┌─ Records for the task

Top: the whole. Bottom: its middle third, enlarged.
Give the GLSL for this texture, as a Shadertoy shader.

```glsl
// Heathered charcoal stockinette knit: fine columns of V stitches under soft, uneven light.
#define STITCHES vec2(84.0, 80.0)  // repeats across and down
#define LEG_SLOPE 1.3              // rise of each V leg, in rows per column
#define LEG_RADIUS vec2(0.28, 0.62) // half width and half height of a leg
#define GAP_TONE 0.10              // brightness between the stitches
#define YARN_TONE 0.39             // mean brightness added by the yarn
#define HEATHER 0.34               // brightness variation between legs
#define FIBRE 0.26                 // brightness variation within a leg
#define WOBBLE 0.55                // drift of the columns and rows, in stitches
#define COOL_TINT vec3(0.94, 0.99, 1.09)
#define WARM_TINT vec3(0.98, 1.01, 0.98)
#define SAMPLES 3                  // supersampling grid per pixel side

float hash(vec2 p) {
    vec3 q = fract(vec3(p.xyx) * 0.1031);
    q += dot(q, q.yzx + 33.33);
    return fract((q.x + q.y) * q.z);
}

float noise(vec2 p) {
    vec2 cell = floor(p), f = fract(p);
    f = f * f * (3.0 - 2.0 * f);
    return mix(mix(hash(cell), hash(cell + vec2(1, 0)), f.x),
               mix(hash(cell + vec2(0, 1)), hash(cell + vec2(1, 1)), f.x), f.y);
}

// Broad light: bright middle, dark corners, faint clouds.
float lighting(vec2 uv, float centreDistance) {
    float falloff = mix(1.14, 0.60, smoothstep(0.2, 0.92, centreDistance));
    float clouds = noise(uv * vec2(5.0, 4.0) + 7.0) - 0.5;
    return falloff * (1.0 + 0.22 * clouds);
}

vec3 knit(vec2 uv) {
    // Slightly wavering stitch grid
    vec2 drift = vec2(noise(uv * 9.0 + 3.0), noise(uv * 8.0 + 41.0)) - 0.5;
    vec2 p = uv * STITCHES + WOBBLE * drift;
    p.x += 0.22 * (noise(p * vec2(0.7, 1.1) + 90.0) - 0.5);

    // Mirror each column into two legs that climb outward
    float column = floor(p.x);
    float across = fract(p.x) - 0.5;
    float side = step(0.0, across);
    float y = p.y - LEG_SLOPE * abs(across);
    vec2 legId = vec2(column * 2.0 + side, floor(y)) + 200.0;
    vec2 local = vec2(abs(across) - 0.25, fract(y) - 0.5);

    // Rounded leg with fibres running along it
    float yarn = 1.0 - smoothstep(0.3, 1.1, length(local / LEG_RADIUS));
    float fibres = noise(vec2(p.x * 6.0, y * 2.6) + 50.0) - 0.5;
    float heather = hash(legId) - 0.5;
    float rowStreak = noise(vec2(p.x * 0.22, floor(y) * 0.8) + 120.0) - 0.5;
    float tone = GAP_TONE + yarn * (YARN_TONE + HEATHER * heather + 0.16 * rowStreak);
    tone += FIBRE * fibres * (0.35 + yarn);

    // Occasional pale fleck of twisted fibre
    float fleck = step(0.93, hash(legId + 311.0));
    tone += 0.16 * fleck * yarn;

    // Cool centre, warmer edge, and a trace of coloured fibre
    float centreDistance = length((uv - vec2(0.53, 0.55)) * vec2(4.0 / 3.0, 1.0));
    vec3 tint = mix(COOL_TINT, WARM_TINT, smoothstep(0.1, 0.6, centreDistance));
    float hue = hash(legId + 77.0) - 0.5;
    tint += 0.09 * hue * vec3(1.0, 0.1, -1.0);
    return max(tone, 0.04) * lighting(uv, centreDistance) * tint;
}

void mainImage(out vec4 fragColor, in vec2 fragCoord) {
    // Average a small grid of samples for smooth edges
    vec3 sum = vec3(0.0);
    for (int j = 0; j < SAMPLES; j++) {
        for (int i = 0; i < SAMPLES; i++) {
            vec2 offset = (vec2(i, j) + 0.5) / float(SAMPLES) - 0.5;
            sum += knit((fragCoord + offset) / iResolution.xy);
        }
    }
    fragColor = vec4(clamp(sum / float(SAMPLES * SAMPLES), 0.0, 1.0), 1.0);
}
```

└─
┌─ Records for the task

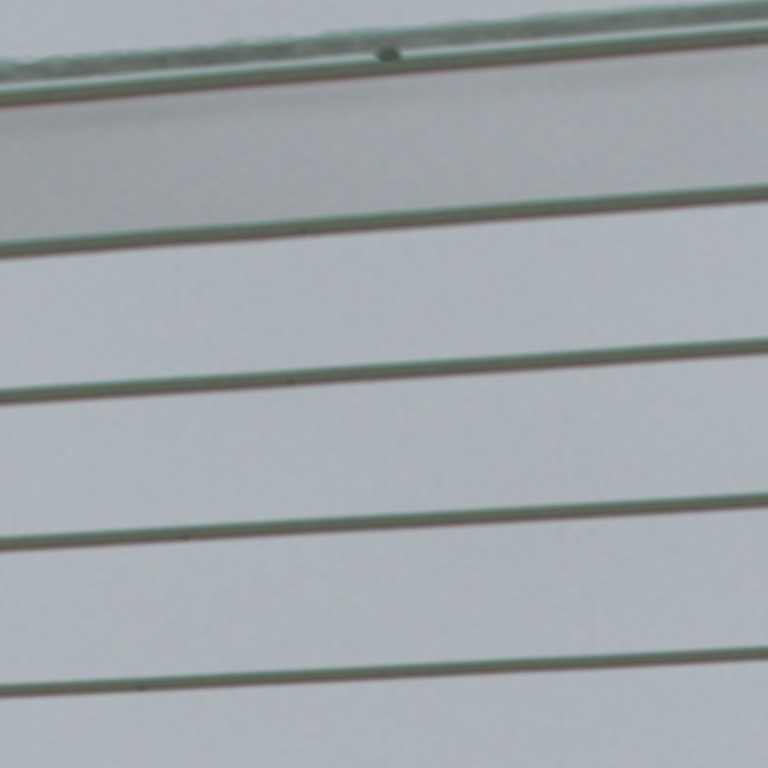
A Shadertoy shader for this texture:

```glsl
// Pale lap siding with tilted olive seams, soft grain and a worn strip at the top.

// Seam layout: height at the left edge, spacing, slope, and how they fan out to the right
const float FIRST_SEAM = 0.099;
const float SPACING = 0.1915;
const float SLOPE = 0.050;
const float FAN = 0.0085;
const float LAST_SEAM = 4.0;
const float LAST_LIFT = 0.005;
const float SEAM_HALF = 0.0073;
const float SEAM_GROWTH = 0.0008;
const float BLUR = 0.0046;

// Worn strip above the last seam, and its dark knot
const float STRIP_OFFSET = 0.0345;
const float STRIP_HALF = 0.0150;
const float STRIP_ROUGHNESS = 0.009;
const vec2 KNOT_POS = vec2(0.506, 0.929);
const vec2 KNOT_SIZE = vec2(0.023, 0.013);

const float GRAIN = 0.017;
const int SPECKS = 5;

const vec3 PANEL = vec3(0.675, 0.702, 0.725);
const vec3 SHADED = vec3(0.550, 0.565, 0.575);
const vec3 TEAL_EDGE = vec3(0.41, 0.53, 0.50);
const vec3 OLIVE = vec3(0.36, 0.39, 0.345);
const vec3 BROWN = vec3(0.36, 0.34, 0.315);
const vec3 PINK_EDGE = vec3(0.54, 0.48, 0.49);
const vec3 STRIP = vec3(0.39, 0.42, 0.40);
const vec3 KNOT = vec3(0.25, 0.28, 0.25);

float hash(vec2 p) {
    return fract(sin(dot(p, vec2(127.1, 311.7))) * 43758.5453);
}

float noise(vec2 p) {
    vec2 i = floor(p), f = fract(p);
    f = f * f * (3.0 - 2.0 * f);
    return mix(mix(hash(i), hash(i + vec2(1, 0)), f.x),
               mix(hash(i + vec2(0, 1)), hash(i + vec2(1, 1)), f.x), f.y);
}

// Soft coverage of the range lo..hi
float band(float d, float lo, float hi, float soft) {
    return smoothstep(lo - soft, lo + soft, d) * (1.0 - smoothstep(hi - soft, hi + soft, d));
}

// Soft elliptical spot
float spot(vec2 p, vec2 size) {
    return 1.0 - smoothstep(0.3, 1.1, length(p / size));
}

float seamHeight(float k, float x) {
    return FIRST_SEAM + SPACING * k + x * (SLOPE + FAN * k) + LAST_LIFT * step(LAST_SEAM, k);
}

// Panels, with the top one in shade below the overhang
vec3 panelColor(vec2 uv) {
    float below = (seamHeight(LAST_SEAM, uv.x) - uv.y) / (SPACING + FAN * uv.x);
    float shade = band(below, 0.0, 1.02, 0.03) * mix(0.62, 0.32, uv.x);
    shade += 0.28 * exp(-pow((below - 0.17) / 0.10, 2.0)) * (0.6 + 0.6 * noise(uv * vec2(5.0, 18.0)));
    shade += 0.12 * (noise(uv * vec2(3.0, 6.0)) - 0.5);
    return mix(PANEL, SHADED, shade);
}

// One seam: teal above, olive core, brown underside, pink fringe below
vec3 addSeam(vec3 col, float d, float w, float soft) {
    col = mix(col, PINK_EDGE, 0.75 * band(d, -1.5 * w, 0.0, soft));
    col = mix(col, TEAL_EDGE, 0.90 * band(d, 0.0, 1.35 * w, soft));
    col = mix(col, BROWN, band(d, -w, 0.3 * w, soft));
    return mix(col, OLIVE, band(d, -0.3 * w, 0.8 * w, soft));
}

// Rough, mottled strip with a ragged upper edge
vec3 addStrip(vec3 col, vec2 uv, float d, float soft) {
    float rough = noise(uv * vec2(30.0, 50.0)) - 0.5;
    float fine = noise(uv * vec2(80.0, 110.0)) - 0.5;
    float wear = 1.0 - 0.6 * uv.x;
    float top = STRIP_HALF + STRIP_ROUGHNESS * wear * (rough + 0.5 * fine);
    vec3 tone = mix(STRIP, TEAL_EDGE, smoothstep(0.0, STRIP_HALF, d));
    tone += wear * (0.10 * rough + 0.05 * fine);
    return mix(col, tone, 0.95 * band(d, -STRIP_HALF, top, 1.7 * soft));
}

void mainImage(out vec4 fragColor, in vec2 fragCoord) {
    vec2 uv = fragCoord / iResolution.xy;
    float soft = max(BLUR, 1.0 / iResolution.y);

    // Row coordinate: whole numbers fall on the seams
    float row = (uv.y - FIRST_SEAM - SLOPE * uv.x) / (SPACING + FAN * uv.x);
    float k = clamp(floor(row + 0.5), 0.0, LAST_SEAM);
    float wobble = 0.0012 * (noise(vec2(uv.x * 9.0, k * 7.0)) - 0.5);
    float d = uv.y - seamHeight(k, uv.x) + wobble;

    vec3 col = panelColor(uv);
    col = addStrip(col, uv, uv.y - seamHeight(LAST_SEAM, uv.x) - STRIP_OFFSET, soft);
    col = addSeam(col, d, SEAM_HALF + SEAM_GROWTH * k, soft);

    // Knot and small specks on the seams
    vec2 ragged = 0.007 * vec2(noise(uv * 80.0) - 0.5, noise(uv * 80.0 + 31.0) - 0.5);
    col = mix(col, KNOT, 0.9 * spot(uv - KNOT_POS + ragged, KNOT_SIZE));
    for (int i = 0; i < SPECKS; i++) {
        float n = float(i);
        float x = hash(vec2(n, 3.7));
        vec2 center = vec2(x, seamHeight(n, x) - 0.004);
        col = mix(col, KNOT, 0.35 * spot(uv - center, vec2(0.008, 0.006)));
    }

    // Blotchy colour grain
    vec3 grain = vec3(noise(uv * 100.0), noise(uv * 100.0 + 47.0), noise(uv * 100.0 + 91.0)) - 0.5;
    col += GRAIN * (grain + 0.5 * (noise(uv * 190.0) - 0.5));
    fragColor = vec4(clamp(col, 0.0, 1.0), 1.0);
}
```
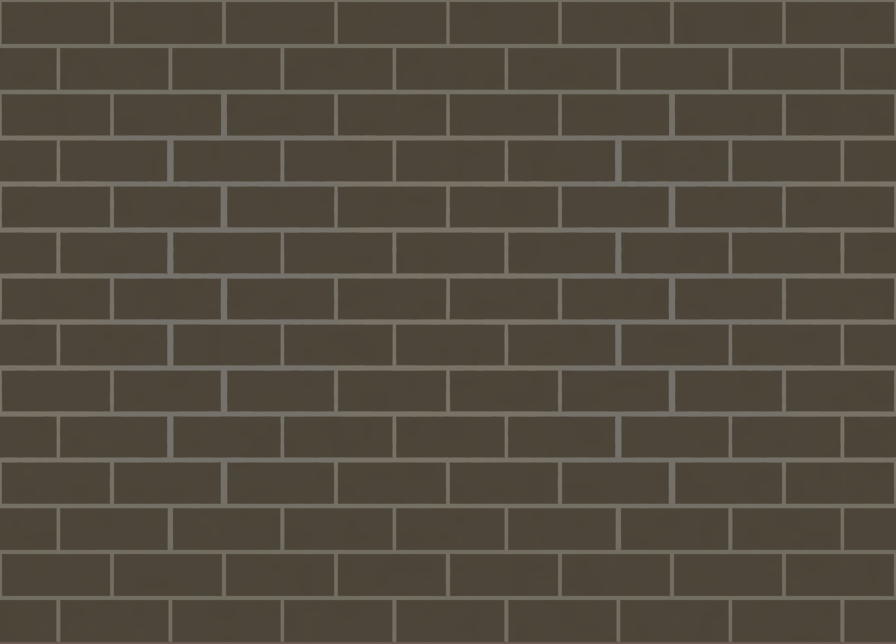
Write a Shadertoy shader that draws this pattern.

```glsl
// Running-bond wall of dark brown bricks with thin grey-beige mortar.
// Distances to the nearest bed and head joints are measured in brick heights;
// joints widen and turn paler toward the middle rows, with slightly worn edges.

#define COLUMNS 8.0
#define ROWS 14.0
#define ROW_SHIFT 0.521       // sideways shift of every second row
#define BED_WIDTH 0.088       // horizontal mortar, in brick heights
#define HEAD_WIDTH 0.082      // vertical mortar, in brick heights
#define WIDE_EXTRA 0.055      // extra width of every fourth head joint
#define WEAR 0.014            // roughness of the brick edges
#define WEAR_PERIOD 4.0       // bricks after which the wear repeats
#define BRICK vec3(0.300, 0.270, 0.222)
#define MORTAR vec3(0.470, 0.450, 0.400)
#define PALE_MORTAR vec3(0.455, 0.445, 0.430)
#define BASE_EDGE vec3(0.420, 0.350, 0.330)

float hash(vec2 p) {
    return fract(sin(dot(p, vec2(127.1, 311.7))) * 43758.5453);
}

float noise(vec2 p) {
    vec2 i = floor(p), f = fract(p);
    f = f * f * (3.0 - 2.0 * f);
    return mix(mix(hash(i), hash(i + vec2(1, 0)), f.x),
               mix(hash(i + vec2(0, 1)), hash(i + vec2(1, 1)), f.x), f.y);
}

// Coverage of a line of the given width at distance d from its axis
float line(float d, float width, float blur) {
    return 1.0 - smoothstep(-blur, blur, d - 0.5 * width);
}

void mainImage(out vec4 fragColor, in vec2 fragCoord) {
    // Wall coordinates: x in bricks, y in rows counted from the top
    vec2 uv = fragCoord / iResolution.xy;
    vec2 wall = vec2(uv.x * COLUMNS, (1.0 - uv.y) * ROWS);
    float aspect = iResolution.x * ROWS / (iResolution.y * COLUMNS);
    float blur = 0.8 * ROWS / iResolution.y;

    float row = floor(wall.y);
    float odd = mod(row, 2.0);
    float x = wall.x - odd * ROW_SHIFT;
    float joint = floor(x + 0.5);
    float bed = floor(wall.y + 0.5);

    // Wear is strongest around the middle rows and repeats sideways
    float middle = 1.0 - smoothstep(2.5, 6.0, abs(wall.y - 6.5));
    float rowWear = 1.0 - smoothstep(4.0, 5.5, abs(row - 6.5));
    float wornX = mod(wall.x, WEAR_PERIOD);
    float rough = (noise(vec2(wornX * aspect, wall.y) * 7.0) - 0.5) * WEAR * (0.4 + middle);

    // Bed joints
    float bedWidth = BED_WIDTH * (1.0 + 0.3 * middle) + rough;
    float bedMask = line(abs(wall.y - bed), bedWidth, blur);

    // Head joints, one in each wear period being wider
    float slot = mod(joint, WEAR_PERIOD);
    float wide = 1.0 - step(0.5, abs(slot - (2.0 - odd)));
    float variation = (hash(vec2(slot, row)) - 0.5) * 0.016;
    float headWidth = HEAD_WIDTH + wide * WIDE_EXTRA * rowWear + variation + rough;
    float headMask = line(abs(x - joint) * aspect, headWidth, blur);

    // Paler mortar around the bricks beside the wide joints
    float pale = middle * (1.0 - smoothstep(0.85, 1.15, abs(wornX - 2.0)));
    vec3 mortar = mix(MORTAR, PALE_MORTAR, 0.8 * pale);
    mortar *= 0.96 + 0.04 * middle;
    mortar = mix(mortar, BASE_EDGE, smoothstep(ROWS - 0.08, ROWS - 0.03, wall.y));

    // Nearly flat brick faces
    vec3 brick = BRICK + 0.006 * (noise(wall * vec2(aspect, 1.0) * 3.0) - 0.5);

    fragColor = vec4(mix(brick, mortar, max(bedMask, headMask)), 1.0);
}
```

└─

▶ [To do] Using the entries above, return each line in which the word "bedMask" occurs.

▶ [Output below]
    float bedMask = line(abs(wall.y - bed), bedWidth, blur);
    fragColor = vec4(mix(brick, mortar, max(bedMask, headMask)), 1.0);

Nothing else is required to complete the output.